Data for review ▸
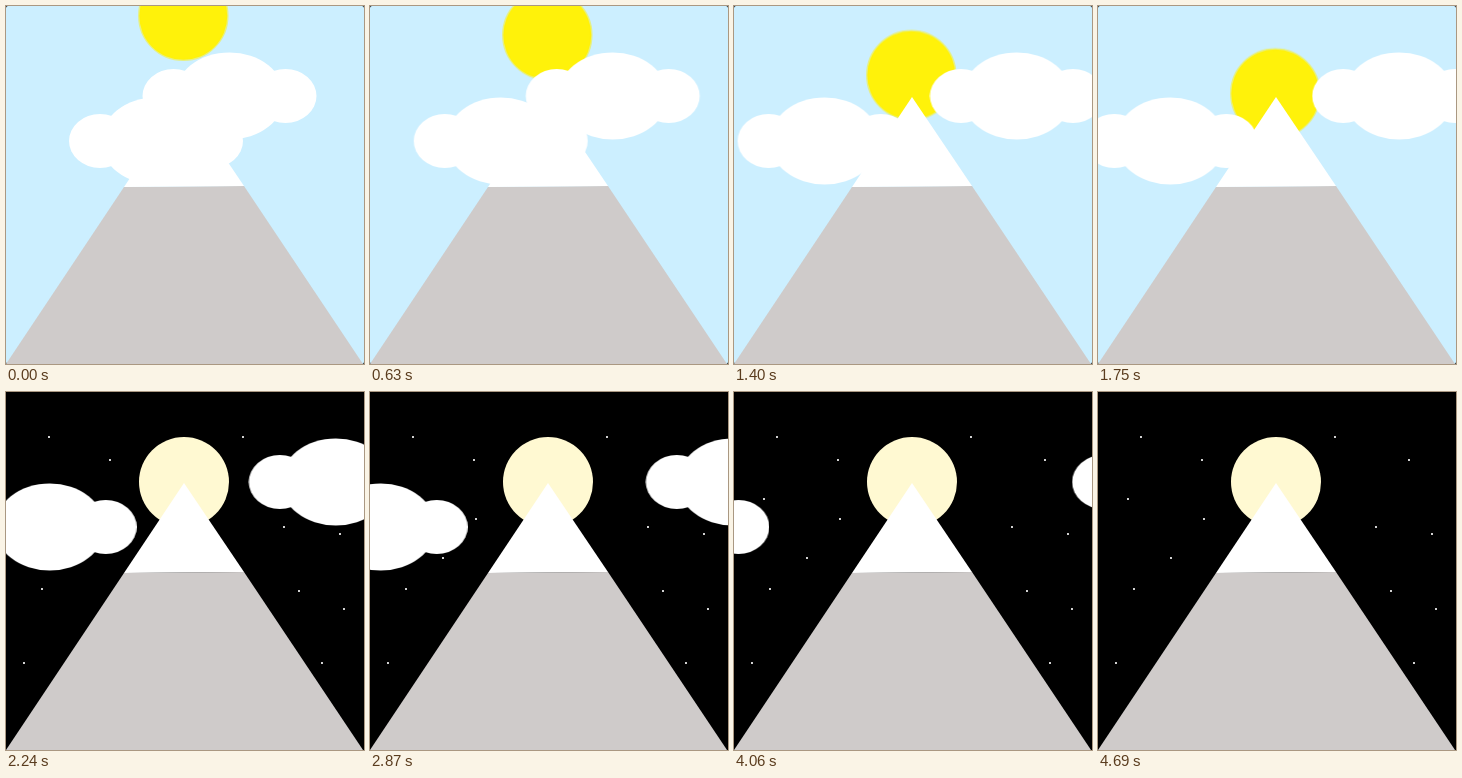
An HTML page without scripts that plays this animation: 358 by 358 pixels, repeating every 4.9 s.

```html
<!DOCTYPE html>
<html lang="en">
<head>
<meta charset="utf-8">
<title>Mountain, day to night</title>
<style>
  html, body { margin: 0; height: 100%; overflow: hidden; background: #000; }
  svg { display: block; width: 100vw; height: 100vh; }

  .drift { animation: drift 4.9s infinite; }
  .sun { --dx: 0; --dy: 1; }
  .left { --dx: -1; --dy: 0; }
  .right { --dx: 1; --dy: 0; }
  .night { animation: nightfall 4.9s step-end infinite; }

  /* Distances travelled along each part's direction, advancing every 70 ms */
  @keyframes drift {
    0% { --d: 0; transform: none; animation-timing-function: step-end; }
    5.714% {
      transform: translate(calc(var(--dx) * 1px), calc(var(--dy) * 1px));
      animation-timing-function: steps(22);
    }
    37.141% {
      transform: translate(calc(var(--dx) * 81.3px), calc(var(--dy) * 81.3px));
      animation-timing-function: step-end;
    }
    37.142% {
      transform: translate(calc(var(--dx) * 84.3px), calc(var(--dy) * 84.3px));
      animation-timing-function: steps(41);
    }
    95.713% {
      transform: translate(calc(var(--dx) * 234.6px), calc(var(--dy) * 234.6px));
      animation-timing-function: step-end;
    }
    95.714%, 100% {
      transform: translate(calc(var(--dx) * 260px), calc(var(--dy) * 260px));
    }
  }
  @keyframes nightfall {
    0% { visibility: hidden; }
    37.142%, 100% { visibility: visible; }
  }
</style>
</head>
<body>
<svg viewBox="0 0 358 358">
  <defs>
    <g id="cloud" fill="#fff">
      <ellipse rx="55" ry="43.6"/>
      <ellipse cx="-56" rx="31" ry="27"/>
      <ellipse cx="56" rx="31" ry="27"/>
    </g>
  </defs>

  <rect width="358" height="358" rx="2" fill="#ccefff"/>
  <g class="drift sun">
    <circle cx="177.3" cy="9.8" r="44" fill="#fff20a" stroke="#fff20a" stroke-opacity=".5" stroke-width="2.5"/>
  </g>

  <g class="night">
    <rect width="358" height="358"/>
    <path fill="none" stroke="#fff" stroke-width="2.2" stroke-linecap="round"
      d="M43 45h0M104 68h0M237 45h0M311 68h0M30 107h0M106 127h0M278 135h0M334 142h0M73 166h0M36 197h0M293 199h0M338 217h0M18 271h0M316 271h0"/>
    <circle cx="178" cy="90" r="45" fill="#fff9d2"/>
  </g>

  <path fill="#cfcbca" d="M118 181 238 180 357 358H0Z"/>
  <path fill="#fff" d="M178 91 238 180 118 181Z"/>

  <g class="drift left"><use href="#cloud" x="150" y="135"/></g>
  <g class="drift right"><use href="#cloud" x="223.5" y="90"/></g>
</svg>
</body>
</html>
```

---

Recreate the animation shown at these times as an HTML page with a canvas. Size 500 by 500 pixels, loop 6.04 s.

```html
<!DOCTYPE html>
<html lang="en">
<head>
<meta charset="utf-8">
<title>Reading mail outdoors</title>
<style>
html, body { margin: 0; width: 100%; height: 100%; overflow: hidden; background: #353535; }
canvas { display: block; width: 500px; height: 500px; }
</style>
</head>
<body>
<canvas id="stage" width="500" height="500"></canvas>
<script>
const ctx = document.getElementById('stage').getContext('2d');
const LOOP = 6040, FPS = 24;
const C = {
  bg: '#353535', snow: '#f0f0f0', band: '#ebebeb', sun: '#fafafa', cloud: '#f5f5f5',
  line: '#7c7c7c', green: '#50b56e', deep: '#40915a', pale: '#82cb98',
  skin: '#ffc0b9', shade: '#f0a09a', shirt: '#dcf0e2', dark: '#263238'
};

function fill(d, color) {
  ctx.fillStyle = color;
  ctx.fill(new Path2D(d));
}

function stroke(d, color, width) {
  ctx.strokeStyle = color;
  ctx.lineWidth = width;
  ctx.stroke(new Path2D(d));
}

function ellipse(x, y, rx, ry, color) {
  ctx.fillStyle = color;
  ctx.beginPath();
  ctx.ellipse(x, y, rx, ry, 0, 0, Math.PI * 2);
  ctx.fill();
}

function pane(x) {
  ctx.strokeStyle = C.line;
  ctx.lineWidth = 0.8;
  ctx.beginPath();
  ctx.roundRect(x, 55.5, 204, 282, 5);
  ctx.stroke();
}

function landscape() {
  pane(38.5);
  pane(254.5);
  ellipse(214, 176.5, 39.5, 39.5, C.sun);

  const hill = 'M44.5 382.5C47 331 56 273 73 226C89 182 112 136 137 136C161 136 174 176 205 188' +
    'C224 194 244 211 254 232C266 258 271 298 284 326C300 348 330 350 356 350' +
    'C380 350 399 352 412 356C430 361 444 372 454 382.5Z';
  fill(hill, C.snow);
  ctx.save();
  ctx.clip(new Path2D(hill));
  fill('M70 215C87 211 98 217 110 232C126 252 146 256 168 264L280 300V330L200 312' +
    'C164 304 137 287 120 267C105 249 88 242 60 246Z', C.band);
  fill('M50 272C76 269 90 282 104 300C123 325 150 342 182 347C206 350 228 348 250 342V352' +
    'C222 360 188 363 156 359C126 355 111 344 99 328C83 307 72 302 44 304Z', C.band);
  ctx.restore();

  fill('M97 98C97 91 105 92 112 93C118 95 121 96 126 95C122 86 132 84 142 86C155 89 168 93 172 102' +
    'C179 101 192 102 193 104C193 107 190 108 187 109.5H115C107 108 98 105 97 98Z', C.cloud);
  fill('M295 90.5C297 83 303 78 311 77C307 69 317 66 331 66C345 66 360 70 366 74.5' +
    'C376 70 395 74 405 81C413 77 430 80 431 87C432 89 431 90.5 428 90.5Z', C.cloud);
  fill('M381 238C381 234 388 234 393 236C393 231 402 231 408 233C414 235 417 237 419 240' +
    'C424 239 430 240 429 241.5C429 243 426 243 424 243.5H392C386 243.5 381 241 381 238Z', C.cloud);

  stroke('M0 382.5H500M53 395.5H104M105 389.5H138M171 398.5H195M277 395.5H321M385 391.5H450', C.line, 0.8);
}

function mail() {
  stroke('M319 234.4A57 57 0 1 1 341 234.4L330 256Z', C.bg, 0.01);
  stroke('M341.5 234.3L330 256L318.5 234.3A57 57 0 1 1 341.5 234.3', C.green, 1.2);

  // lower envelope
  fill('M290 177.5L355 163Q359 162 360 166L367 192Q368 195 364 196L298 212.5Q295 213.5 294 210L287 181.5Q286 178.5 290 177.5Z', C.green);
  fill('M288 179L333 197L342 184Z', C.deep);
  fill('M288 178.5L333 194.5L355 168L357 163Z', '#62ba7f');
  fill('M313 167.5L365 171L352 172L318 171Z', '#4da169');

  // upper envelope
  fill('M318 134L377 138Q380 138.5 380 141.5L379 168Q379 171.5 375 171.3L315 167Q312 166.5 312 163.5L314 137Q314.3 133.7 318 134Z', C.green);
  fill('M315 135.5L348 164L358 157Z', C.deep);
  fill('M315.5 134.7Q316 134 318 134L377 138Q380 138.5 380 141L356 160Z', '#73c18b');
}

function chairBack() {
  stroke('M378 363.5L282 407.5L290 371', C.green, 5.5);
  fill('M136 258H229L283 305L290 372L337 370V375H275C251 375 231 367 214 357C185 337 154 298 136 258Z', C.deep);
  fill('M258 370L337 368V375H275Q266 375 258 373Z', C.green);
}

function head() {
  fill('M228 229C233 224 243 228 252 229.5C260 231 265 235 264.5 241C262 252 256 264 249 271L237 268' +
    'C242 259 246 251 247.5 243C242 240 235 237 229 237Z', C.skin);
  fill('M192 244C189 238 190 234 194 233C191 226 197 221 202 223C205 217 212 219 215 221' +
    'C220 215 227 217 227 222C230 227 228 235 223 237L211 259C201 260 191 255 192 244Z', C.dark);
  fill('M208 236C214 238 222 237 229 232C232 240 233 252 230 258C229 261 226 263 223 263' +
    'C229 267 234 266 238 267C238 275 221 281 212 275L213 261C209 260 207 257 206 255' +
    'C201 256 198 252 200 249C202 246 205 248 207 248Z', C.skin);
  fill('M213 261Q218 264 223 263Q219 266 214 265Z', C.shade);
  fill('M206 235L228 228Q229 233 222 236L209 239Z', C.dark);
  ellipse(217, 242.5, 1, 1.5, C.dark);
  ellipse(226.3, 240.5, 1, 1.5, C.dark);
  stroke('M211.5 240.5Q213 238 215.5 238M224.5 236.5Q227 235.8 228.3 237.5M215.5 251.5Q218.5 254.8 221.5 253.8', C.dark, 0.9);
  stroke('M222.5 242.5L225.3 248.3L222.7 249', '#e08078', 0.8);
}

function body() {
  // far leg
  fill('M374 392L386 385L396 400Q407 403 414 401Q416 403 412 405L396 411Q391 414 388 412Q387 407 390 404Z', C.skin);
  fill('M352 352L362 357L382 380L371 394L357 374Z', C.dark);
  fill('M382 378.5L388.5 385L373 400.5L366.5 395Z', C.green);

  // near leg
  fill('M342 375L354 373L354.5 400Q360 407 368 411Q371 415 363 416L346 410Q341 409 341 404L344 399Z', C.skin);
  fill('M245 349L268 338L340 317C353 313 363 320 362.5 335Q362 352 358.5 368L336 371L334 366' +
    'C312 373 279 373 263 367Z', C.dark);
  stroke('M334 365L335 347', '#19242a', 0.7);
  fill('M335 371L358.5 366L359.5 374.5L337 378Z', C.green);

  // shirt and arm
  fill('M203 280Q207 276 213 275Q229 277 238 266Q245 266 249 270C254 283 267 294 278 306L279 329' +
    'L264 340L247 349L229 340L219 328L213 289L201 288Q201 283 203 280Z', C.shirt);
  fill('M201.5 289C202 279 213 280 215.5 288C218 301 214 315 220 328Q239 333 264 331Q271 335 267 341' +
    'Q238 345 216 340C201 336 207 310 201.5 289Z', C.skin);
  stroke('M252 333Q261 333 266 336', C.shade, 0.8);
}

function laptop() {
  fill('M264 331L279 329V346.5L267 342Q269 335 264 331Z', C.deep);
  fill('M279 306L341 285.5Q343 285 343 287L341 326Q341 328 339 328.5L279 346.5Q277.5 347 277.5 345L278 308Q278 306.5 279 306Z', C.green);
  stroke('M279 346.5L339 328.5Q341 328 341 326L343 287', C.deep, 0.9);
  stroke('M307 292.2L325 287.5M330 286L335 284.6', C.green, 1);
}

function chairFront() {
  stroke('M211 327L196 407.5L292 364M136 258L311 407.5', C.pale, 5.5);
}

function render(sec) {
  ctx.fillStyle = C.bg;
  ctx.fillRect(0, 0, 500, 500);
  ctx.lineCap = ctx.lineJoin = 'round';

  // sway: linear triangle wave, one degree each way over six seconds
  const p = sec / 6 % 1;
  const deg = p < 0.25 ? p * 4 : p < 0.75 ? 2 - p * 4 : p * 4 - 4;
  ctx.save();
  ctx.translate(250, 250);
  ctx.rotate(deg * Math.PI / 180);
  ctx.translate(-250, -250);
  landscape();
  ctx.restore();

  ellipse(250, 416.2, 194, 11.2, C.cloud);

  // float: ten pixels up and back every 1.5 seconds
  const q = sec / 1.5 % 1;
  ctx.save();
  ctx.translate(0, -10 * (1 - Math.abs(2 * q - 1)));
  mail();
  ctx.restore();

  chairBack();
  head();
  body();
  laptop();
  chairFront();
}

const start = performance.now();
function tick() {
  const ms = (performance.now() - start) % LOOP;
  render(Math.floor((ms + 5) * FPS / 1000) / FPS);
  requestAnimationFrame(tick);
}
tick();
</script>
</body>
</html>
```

What you need to do ▸ Go through the listing and copy each line that includes the string "calc".

Written reply ▸
      transform: translate(calc(var(--dx) * 1px), calc(var(--dy) * 1px));
      transform: translate(calc(var(--dx) * 81.3px), calc(var(--dy) * 81.3px));
      transform: translate(calc(var(--dx) * 84.3px), calc(var(--dy) * 84.3px));
      transform: translate(calc(var(--dx) * 234.6px), calc(var(--dy) * 234.6px));
      transform: translate(calc(var(--dx) * 260px), calc(var(--dy) * 260px));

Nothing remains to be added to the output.